Exercise brief
Would you return every line of the listing below that has "setAttribute" in it?
+++
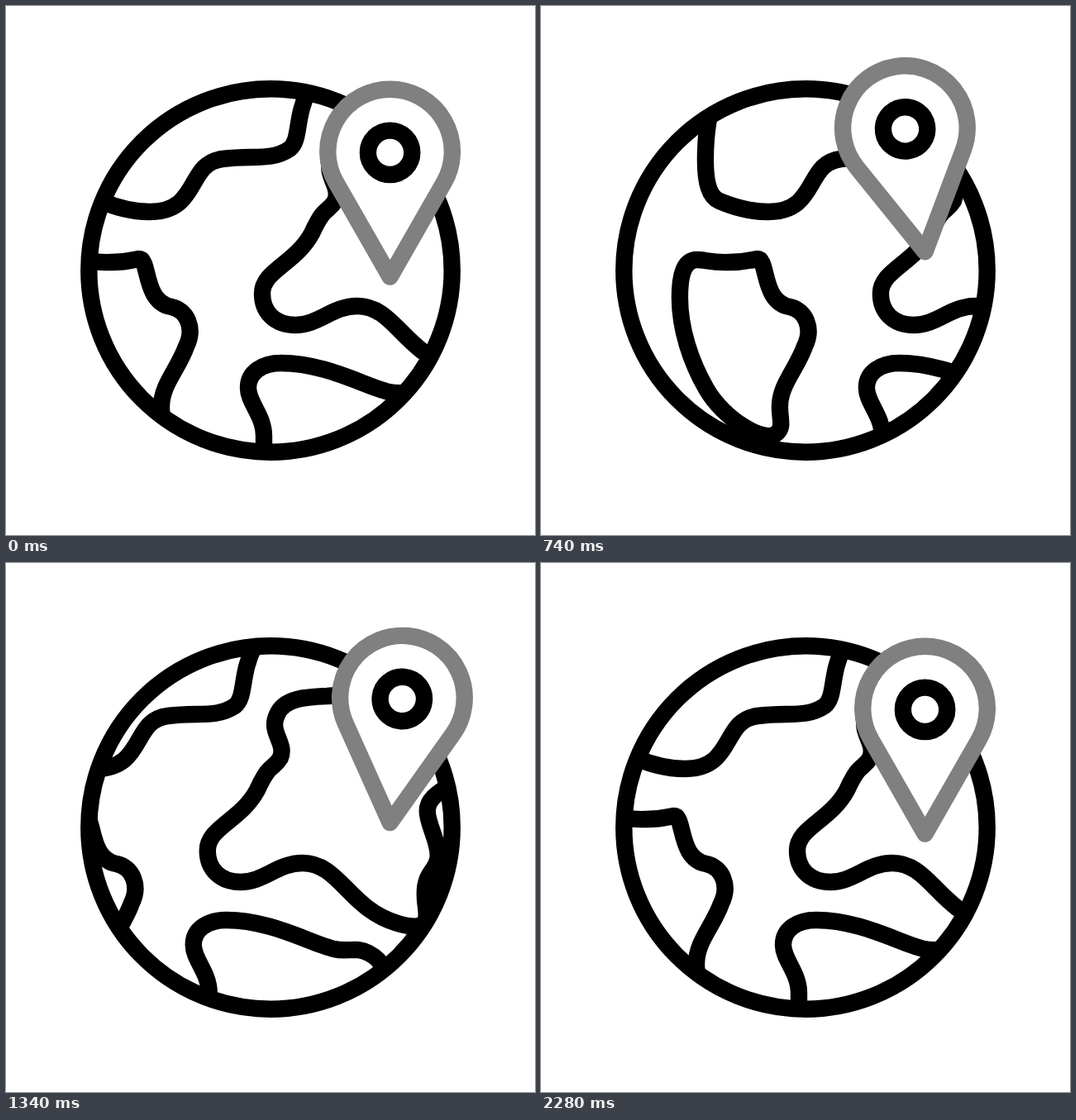
An HTML page that plays this animation: 640x640 px, repeating every 2.4 s.

```html
<!DOCTYPE html>
<html lang="en">
<head>
<meta charset="utf-8">
<title>Globe and pin</title>
<style>
  html, body { margin: 0; width: 100%; height: 100%; overflow: hidden; background: #fff; }
  svg { display: block; width: 100vw; height: 100vh; }
</style>
</head>
<body>
<svg viewBox="0 0 640 640" fill="none" stroke="#000" stroke-width="20.4" stroke-linejoin="round" stroke-linecap="round">
  <defs>
    <clipPath id="disc"><circle cx="320" cy="320" r="222"/></clipPath>
    <g id="land">
      <path d="M118 88C104 115 98 150 98 186C98 215 103 231 115 236C132 243 150 249 174 249C235 249 218 190 262 185C300 180 320 188 343 173C357 162 349 135 367 100L374 84Z"/>
      <path d="M88 307C98 307 106 311 127 310C148 310 158 306 161 306C174 306 166 358 200 364C219 368 229 390 218 412C208 440 188 458 188 485C188 500 193 510 184 517C170 530 120 500 99 463C80 430 67 390 67 353C67 325 72 307 88 307Z"/>
      <path d="M312 570V520C312 495 293 480 293 462C293 443 310 432 333 432C385 432 430 458 463 467C480 471 490 464 505 472C525 482 528 500 528 520V570Z"/>
      <path d="M310 348C310 320 350 312 370 275C386 240 390 250 398 236C406 218 384 205 394 184C402 163 430 162 455 161C490 158 530 158 567 158C605 158 630 195 630 228C630 248 624 254 613 262C592 276 576 284 576 300C576 316 589 335 589 354C589 372 573 372 573 400C573 418 577 422 574 432C571 442 557 441 540 436C480 418 470 363 425 363C395 363 378 386 350 386C325 386 310 370 310 348Z"/>
    </g>
  </defs>
  <g clip-path="url(#disc)">
    <use id="near" href="#land"/>
    <use id="next" href="#land"/>
  </g>
  <circle cx="320" cy="320" r="219.7"/>
  <!-- The pin's tip is its local origin -->
  <g id="pin">
    <path d="M0 0L-65.3 -114.1A75.3 75.3 0 1 1 65.3 -114.1Z" fill="#fff" stroke="#808080"/>
    <circle cy="-150.3" r="26.7"/>
  </g>
</svg>
<script>
  const LOOP = 2400;
  const TURN = 1460; // distance between two copies of the land

  // Keys are [time, value, speed per ms]
  const spin = [
    [0, 0, 0], [530, -85, 0], [740, 99, 1.9], [1100, TURN - 387, 2],
    [1340, TURN - 67, 0.75], [1620, TURN + 39.5, 0], [2180, TURN, 0]
  ];
  const lift = [
    [550, 0, 0], [740, 30, 0.3], [1010, 85, 0],
    [1100, 70, -0.27], [1340, 13.7, -0.17], [1460, 0, 0]
  ];
  const tilt = [
    [545, 0, 0], [740, -9.1, -0.075], [1000, -29, 0], [1100, -25.9, 0.07],
    [1340, 5.5, 0.11], [1440, 13.2, 0], [1665, -7.1, 0],
    [1885, 4, 0], [2090, -1.7, 0], [2290, 0, 0]
  ];

  // Cubic Hermite curve through the keys
  function sample(keys, t) {
    if (t <= keys[0][0]) return keys[0][1];
    const i = keys.findIndex(k => k[0] > t);
    if (i < 0) return keys[keys.length - 1][1];
    const [t0, a, va] = keys[i - 1];
    const [t1, b, vb] = keys[i];
    const span = t1 - t0, u = (t - t0) / span, w = 1 - u;
    return a * w * w * (1 + 2 * u) + b * u * u * (1 + 2 * w)
      + span * u * w * (va * w - vb * u);
  }

  const el = id => document.getElementById(id);
  const near = el('near'), next = el('next'), pin = el('pin');

  function draw(t) {
    const x = sample(spin, t);
    near.setAttribute('transform', `translate(${x} 0)`);
    next.setAttribute('transform', `translate(${x - TURN} 0)`);
    pin.setAttribute('transform',
      `translate(464.6 ${327.6 - sample(lift, t)}) rotate(${sample(tilt, t)})`);
  }

  const start = performance.now();
  function tick() {
    draw((performance.now() - start) % LOOP);
    requestAnimationFrame(tick);
  }
  draw(0);
  requestAnimationFrame(tick);
</script>
</body>
</html>
```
+++
Task solution
    near.setAttribute('transform', `translate(${x} 0)`);
    next.setAttribute('transform', `translate(${x - TURN} 0)`);
    pin.setAttribute('transform',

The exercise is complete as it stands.